▶ [RECORD EXTRACTS]:
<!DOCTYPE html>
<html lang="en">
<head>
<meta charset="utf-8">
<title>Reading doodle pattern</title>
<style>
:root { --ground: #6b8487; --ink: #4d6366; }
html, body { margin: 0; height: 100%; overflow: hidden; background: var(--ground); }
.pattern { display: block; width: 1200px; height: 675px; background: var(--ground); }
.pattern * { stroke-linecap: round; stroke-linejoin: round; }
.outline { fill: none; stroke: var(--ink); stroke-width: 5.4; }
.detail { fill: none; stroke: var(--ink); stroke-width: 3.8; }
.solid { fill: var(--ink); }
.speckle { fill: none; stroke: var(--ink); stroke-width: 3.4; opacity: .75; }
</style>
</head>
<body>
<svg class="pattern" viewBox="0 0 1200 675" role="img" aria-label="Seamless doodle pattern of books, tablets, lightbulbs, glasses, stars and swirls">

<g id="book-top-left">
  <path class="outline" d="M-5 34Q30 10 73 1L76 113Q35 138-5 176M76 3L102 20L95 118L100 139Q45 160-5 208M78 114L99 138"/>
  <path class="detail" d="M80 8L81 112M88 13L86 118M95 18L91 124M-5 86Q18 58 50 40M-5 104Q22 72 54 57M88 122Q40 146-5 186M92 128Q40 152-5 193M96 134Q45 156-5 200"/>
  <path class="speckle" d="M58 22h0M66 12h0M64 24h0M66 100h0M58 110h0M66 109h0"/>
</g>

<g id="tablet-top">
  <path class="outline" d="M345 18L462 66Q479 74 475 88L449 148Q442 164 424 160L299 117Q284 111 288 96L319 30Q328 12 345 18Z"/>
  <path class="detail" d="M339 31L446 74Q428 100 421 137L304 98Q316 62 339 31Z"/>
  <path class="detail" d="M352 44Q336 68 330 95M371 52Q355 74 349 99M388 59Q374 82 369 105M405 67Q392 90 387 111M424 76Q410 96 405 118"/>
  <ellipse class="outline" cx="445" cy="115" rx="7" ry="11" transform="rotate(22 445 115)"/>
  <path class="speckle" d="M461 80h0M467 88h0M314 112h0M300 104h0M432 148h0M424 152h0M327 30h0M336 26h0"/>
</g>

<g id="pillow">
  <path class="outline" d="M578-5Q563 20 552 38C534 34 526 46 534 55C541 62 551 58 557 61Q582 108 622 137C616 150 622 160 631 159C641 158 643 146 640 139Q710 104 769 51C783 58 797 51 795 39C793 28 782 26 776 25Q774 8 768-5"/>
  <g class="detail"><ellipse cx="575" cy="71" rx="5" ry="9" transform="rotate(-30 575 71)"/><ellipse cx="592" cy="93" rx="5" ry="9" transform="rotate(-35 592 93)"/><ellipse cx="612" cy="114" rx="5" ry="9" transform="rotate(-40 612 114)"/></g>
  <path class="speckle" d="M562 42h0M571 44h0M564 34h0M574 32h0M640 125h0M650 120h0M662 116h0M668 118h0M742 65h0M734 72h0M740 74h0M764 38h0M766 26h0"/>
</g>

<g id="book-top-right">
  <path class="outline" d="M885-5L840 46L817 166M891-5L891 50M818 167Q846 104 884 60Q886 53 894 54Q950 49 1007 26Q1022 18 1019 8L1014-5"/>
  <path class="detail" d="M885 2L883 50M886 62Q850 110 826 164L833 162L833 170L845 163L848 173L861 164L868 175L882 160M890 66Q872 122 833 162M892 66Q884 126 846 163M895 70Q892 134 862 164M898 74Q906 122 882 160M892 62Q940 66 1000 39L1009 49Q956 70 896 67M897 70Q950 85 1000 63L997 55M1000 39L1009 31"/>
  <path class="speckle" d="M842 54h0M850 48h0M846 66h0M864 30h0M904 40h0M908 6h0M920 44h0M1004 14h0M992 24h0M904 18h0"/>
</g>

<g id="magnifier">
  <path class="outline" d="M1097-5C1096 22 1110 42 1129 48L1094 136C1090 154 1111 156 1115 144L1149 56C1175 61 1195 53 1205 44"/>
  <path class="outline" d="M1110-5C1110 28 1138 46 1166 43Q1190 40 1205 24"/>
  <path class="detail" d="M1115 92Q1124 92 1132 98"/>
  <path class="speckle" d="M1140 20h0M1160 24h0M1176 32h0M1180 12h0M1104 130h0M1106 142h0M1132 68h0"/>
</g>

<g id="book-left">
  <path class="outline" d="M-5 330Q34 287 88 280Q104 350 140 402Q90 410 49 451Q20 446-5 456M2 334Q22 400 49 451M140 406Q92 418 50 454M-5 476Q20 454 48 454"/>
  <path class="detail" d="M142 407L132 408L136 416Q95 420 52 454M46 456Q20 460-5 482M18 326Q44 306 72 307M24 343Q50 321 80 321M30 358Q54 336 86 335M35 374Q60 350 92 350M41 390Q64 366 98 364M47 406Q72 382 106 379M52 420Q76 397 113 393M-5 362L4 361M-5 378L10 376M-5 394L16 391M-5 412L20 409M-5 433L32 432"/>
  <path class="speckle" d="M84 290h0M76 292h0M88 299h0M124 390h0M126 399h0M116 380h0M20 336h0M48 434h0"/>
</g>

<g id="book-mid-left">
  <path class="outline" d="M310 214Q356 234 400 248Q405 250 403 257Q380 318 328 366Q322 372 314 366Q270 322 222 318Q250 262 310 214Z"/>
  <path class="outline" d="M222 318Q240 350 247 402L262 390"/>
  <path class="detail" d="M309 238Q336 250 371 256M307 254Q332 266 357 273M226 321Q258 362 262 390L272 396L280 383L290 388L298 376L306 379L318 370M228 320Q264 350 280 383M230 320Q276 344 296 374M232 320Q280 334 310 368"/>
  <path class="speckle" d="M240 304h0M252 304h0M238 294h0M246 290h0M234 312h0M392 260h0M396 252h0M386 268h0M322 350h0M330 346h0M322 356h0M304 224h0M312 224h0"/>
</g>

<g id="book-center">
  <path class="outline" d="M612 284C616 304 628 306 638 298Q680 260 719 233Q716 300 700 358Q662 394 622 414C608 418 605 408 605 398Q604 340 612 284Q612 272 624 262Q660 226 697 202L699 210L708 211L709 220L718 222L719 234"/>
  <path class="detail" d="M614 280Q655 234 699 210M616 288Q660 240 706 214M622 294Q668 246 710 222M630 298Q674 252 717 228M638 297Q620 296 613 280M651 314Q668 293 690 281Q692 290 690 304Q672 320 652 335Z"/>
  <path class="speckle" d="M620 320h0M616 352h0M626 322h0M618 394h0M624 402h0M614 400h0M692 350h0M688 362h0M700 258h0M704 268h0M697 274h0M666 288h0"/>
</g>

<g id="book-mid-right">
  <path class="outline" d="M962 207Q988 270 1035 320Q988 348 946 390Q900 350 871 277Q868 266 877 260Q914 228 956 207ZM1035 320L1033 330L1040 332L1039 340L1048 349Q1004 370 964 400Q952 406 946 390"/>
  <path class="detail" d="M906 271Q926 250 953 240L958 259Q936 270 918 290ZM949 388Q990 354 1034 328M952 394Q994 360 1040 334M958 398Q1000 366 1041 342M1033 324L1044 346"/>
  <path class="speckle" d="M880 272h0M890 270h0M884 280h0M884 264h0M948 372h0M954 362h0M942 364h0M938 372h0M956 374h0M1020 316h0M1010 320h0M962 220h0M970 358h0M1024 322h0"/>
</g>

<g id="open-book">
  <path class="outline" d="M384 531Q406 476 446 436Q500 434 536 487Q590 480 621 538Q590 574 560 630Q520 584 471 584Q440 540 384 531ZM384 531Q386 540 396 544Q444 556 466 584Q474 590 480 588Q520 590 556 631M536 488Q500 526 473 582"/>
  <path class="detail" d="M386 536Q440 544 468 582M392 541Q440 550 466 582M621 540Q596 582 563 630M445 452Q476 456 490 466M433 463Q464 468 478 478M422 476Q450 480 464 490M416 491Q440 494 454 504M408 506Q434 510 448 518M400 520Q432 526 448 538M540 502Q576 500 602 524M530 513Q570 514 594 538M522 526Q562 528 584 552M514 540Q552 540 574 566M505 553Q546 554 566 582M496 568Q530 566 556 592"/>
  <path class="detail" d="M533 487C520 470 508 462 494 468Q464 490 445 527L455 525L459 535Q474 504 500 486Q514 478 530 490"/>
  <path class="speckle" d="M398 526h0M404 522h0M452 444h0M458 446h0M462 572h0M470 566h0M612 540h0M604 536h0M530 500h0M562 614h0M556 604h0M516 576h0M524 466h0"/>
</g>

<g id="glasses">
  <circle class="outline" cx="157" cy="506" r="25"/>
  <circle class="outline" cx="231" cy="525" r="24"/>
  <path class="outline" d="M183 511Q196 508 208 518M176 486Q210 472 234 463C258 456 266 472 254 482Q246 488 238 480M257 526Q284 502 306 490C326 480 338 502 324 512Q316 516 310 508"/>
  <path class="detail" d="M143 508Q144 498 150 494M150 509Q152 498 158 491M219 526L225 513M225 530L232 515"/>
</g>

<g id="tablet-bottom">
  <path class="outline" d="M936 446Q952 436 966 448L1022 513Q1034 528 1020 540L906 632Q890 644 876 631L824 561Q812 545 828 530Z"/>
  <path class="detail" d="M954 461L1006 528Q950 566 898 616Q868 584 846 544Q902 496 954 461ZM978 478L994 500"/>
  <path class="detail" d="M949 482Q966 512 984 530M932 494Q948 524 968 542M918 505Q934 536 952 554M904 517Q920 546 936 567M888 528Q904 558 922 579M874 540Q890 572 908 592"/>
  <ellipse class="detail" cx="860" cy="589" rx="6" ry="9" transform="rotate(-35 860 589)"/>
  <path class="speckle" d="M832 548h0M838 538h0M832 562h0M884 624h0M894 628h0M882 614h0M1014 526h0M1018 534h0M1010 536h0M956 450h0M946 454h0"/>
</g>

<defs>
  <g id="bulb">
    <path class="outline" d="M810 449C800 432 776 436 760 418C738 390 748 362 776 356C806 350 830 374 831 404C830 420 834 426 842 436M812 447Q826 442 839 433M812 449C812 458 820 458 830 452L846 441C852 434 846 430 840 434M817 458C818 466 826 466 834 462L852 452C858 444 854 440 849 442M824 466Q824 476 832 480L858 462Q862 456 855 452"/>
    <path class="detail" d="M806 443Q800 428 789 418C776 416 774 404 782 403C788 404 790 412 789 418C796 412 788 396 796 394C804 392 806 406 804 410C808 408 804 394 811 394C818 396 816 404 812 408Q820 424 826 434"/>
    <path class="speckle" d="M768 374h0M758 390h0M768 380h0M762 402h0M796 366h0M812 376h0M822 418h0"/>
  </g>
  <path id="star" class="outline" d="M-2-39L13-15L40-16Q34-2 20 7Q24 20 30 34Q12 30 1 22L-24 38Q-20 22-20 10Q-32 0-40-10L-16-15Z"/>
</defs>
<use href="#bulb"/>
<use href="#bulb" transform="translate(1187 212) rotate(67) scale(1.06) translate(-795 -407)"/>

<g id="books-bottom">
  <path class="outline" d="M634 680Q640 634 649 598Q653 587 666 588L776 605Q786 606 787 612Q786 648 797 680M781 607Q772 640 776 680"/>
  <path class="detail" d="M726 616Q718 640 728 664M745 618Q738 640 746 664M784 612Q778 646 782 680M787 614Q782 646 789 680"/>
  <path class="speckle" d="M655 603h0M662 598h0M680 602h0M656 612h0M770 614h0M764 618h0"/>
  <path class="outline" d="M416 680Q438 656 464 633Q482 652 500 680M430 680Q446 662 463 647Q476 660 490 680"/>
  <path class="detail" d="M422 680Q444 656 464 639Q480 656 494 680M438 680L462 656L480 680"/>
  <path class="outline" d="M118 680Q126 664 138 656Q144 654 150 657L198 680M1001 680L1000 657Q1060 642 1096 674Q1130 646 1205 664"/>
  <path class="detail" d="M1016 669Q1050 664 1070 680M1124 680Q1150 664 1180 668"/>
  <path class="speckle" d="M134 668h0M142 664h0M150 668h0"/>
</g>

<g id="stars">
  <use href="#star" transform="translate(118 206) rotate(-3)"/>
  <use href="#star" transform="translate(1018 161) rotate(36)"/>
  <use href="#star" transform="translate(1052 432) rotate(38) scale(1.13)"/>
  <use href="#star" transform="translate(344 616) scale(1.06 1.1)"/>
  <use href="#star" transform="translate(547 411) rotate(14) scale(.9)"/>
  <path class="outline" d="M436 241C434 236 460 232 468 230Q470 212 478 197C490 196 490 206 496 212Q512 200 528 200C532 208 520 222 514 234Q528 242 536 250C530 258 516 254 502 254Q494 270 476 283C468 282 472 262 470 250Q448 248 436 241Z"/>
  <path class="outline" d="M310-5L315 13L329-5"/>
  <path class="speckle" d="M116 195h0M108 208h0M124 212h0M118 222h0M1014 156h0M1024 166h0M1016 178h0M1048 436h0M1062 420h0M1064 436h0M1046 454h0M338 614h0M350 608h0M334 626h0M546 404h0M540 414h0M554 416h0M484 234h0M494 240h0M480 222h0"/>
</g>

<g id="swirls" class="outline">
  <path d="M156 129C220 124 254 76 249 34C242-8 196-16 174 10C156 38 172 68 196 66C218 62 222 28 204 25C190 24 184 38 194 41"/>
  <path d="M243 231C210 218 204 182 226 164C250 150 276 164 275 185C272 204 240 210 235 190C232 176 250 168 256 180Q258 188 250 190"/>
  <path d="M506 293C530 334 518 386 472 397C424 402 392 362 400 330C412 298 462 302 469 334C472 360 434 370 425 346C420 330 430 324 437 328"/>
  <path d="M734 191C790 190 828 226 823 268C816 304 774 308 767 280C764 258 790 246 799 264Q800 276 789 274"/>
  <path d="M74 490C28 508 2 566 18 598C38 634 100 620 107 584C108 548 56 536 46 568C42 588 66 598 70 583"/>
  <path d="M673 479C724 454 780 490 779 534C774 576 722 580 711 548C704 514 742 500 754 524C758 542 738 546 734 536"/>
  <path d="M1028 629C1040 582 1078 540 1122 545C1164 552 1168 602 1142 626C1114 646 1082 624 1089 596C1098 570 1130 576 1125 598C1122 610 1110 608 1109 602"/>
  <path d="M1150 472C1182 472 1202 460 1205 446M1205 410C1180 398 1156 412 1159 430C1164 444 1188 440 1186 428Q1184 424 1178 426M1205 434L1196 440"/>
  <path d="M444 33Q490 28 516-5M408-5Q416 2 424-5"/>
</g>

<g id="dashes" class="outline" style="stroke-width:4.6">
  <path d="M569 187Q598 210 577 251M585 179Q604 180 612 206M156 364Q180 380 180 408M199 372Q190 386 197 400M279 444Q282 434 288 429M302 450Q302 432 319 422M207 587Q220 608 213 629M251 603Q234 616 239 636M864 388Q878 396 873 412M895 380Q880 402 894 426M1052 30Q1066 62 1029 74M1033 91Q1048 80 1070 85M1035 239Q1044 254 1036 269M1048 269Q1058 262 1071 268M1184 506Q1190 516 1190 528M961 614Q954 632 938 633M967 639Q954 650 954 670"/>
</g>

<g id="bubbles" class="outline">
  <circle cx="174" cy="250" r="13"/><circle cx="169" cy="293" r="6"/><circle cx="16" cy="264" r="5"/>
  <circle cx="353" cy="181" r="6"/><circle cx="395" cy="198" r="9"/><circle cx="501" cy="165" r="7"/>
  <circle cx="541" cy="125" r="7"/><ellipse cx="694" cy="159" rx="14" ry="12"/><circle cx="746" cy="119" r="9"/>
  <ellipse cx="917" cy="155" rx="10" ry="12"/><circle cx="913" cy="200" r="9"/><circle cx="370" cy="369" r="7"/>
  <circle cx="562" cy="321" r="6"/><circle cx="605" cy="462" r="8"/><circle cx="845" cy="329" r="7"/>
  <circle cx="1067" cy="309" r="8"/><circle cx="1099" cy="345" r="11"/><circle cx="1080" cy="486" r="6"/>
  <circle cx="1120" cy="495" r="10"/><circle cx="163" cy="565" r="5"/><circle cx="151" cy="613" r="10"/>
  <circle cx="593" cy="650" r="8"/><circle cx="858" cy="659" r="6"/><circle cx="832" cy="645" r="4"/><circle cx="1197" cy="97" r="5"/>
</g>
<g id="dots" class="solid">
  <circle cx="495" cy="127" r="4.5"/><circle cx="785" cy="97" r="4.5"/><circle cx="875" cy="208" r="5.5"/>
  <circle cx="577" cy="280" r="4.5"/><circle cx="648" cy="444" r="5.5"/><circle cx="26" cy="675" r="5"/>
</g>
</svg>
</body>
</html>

▶ [TASK TO COMPLETE]: The string "rotate" may occur on several lines of the listing; state how many such lines there are, giving the number only.

▶ [EXERCISE ANSWER]: 8